CDC Foundation — Malaria Control Research Project (2021)


Grant Investigators: Chris Somerville and Heather Youngs

This page was reviewed but not written by the grant investigators. CDC Foundation staff also reviewed this page prior to publication.


Open Philanthropy recommended a grant of $672,500 over two years to the CDC Foundation to support research on malaria control. This funding will be used to support work on the cryopreservation of mosquito larvae and embryos and the artificial insemination of female mosquitoes. If successful, this work would make it easier for researchers to maintain different strains of mosquitoes and would advance the state of malaria control research.

This follows our October 2018 support and falls within our work on scientific research, specifically within our interest in advancing human health and wellbeing.

CDC Foundation — Reproductive Health Data Analysis (Dmitry Kissin)
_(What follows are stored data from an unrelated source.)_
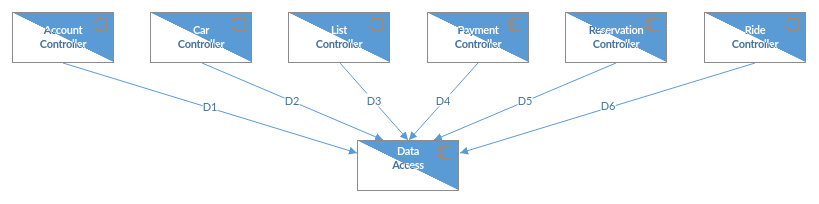
<!DOCTYPE html>
<html lang="en">
<head>
<meta charset="utf-8">
<title>Controllers and data access</title>
<style>
:root {
  --blue: #5b9bd5;
  --paper: #fff;
  --border: #8c8c8c;
  --icon: #968c86;
  --label: #41719c;
}
* { box-sizing: border-box; }
body { margin: 0; background: var(--paper); overflow: hidden; }
.diagram {
  position: relative;
  width: 819px;
  height: 204px;
  overflow: hidden;
  background: var(--paper);
  font-family: Lato, "Open Sans", sans-serif;
}
.connectors { position: absolute; inset: 0; }
.connectors line { stroke: var(--blue); stroke-width: 1; }
.connectors marker { fill: var(--blue); }
.component {
  position: absolute;
  width: 102px;
  height: 51px;
  border: 1px solid var(--border);
  background: linear-gradient(to top right, var(--paper) 50%, var(--blue) 50.5%);
}
/* The label switches colour along the diagonal so it reads on both halves. */
.component p {
  position: absolute;
  inset: 0;
  margin: 0;
  padding-top: 10px;
  background: linear-gradient(to top right, var(--label) 50%, var(--paper) 50.5%);
  -webkit-background-clip: text;
  background-clip: text;
  color: transparent;
  font-size: 11px;
  font-weight: 700;
  line-height: 14px;
  letter-spacing: -0.3px;
  text-align: center;
  white-space: nowrap;
}
.component.store p { padding-top: 3px; }
.component svg { position: absolute; top: 4px; right: 5px; }
.component-icon { fill: var(--blue); stroke: var(--icon); shape-rendering: crispEdges; }
.flow {
  position: absolute;
  transform: translate(-50%, -50%);
  background: var(--paper);
  color: var(--label);
  font-size: 11px;
  line-height: 13px;
}
</style>
</head>
<body>
<main class="diagram">
  <svg class="connectors" width="819" height="204" viewBox="0 0 819 204" aria-hidden="true">
    <defs>
      <marker id="arrow" markerUnits="userSpaceOnUse" markerWidth="8" markerHeight="8" refX="8" refY="4" orient="auto">
        <polygon points="0,0 8,4 0,8"/>
      </marker>
      <g id="component-icon" class="component-icon">
        <rect x="3.5" y="1.5" width="11" height="12"/>
        <rect x="1.5" y="3.5" width="4" height="3"/>
        <rect x="1.5" y="8.5" width="4" height="3"/>
      </g>
    </defs>
    <line x1="63" y1="63" x2="357" y2="153" marker-end="url(#arrow)"/>
    <line x1="202" y1="63" x2="383" y2="140" marker-end="url(#arrow)"/>
    <line x1="340" y1="63" x2="408" y2="140" marker-end="url(#arrow)"/>
    <line x1="478" y1="63" x2="409" y2="140" marker-end="url(#arrow)"/>
    <line x1="616" y1="63" x2="434" y2="140" marker-end="url(#arrow)"/>
    <line x1="755" y1="63" x2="460" y2="153" marker-end="url(#arrow)"/>
  </svg>

  <section class="component" style="left:12px;top:12px"><p>Account<br>Controller</p><svg width="16" height="15"><use href="#component-icon"/></svg></section>
  <section class="component" style="left:150px;top:12px"><p>Car<br>Controller</p><svg width="16" height="15"><use href="#component-icon"/></svg></section>
  <section class="component" style="left:288px;top:12px"><p>List<br>Controller</p><svg width="16" height="15"><use href="#component-icon"/></svg></section>
  <section class="component" style="left:427px;top:12px"><p>Payment<br>Controller</p><svg width="16" height="15"><use href="#component-icon"/></svg></section>
  <section class="component" style="left:565px;top:12px"><p>Reservation<br>Controller</p><svg width="16" height="15"><use href="#component-icon"/></svg></section>
  <section class="component" style="left:704px;top:12px"><p>Ride<br>Controller</p><svg width="16" height="15"><use href="#component-icon"/></svg></section>
  <section class="component store" style="left:357px;top:140px"><p>Data<br>Access</p><svg width="16" height="15"><use href="#component-icon"/></svg></section>

  <span class="flow" style="left:210px;top:106px">D1</span>
  <span class="flow" style="left:292px;top:100px">D2</span>
  <span class="flow" style="left:374px;top:100px">D3</span>
  <span class="flow" style="left:443px;top:100px">D4</span>
  <span class="flow" style="left:525px;top:100px">D5</span>
  <span class="flow" style="left:608px;top:105px">D6</span>
</main>
</body>
</html>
Grant Investigators: Heather Youngs and Chris Somerville

This page was reviewed but not written by the grant investigators. CDC Foundation staff also reviewed this page prior to publication.


Open Philanthropy recommended a grant of $662,072 over two years to the CDC Foundation, a nonprofit foundation that works with the Centers for Disease Control and Prevention (CDC), to support research led by Dmitry Kissin on outcomes of assisted reproductive technologies (ART). This funding is intended to help hire a small team to carry out studies on outcomes of ART, analyze data, and share findings with other scientists.

This falls within our work on scientific research, specifically within our interest in advancing human health and wellbeing.

CDC Foundation — Malaria Control Research Project (2018)

CDC’s insectary and mosquito lab, where research on malaria control is conducted. (Photo courtesy David Snyder / CDC Foundation)

Grant Investigators: Chris Somerville and Heather Youngs

This page was reviewed but not written by the grant investigators. CDC Foundation staff also reviewed this page prior to publication.

The Open Philanthropy Project recommended a grant of $1,044,501 to the CDC Foundation, a nonprofit organization that works with the Centers for Disease Control and Prevention, to support research on malaria control. This funding will be used to support work on the cryopreservation of mosquito larvae and embryos (which, if successful, would make it easier for researchers to maintain different strains of mosquitoes) and on RNA interference (which could lead to important improvements in efforts to control mosquitoes that spread malaria). Conceptually, we consider this part of our previous grant to Target Malaria.

This is a renewal of our September 2016 grant to the CDC Foundation and falls within our work on scientific research.

CDC Foundation — Malaria Control Research (2016)

CDC’s insectary and mosquito lab, where research on malaria control is conducted. (Photo courtesy David Snyder / CDC Foundation)
Published: May 2017

The Open Philanthropy Project recommended a grant of $1,214,437 to the CDC Foundation, a nonprofit organization that works with the Centers for Disease Control and Prevention, to support research on malaria control.

Conceptually, we consider this funding part of a larger grant we recommended to support Target Malaria. We lay out the reasoning behind the grant in more detail on the linked page, along with more information about the proposed research. This funding for the CDC Foundation will be used to support work on the cryopreservation of mosquito larvae (which, if successful, would make it easier for researchers to maintain different strains of mosquitoes) and on RNA interference (which, if successful, would make it easier for researchers to avoid releasing female mosquitoes — which could potentially spread malaria — as part of field trials).